= THE INPUT =

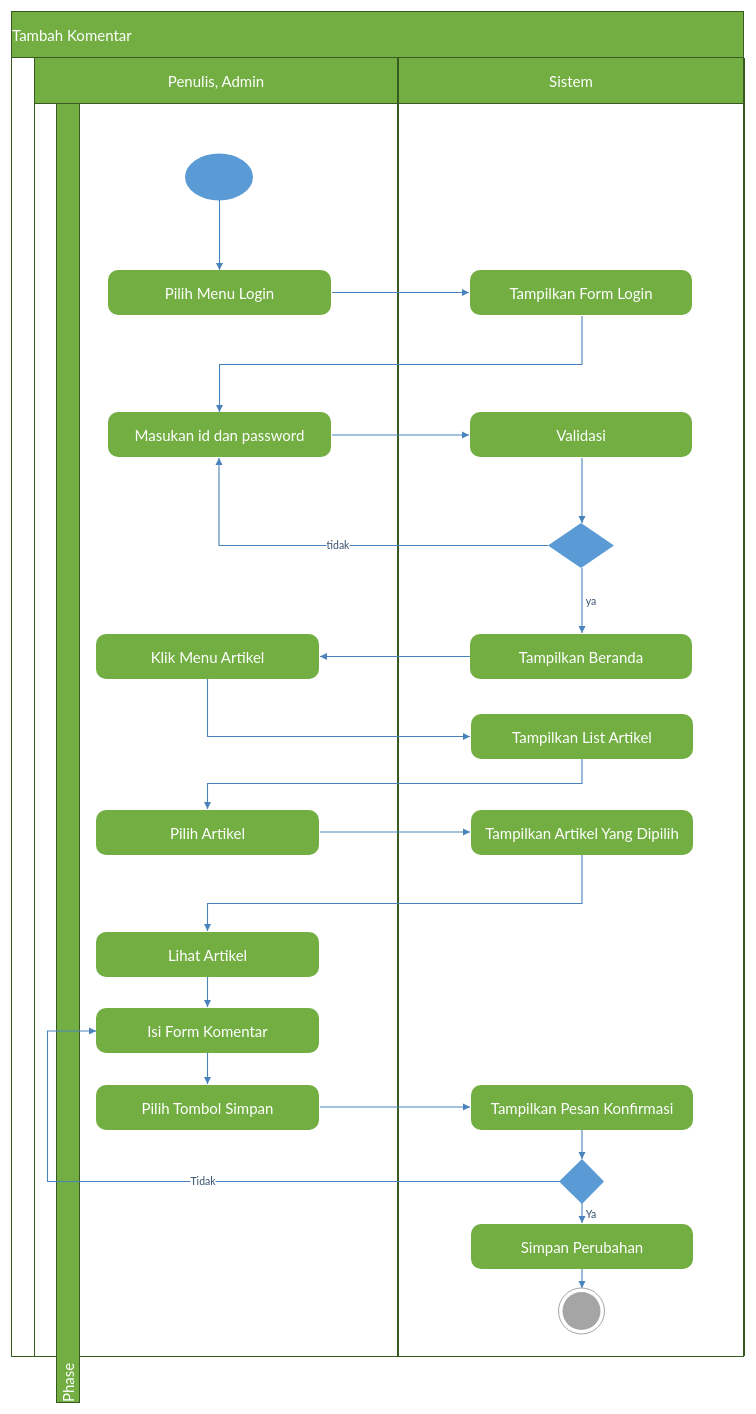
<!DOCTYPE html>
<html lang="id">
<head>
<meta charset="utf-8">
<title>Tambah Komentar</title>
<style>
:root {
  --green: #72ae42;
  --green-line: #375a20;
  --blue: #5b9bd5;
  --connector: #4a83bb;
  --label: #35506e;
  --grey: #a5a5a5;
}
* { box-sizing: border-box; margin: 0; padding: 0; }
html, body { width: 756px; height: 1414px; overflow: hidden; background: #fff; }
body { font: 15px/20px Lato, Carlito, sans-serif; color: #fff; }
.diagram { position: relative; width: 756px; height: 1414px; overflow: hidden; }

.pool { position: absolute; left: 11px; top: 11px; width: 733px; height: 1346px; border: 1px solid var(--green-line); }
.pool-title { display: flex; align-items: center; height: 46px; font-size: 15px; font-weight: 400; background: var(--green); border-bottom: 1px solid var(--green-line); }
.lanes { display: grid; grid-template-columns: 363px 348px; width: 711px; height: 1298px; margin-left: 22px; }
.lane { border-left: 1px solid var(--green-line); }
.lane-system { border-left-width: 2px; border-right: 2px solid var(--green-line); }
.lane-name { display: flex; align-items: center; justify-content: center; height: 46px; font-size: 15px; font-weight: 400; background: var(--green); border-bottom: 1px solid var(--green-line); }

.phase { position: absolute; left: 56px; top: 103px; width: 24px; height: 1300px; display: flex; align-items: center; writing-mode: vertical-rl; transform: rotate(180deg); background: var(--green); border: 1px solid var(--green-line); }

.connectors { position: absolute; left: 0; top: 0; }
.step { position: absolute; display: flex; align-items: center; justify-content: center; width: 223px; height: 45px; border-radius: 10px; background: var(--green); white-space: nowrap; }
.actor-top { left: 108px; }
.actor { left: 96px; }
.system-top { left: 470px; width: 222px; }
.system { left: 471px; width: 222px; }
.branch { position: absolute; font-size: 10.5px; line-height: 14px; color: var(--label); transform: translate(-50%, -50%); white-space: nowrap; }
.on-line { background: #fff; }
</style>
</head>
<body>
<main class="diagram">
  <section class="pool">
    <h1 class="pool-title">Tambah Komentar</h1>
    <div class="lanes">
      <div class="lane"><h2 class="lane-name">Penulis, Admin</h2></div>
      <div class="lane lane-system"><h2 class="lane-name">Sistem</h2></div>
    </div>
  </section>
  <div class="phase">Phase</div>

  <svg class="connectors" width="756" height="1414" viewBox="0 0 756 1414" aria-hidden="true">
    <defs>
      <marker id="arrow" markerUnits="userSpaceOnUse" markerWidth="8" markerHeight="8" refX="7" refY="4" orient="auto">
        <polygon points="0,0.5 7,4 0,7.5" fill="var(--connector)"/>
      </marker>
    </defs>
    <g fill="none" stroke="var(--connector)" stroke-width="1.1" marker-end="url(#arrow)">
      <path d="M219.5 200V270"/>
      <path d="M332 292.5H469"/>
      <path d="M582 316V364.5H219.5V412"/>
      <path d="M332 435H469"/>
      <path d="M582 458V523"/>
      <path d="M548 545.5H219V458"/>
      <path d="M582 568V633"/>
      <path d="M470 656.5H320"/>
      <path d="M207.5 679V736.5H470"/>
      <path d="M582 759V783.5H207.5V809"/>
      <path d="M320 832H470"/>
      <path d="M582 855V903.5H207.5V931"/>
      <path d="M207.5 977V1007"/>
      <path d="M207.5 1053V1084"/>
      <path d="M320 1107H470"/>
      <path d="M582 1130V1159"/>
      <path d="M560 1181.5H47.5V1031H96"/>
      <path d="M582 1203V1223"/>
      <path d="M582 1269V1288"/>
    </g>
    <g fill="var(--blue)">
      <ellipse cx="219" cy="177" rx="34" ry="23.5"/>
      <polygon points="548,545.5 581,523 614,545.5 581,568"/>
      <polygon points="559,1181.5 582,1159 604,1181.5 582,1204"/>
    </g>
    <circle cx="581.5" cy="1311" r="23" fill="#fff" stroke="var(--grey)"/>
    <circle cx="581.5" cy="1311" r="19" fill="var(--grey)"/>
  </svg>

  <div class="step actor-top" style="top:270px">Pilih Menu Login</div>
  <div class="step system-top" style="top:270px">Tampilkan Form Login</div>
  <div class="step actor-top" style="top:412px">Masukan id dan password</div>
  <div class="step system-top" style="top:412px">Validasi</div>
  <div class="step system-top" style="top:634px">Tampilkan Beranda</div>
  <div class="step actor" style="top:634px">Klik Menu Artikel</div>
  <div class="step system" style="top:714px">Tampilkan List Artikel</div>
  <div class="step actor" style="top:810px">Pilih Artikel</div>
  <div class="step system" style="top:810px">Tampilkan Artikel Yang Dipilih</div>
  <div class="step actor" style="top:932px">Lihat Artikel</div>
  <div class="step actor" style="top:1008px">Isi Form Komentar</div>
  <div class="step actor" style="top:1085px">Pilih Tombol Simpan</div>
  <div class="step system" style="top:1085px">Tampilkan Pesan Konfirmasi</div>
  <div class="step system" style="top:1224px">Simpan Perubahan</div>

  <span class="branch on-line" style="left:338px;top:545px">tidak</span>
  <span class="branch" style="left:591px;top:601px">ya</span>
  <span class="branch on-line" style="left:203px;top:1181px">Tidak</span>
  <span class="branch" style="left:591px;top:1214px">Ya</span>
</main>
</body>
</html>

= WORK REQUEST =
Every line above from the line with "hidden; background: #fff;" to the line with "align-items: center; height: 46px;" is wanted, ends included; write them out exactly and add no other line.

= WRITTEN ANSWER =
html, body { width: 756px; height: 1414px; overflow: hidden; background: #fff; }
body { font: 15px/20px Lato, Carlito, sans-serif; color: #fff; }
.diagram { position: relative; width: 756px; height: 1414px; overflow: hidden; }

.pool { position: absolute; left: 11px; top: 11px; width: 733px; height: 1346px; border: 1px solid var(--green-line); }
.pool-title { display: flex; align-items: center; height: 46px; font-size: 15px; font-weight: 400; background: var(--green); border-bottom: 1px solid var(--green-line); }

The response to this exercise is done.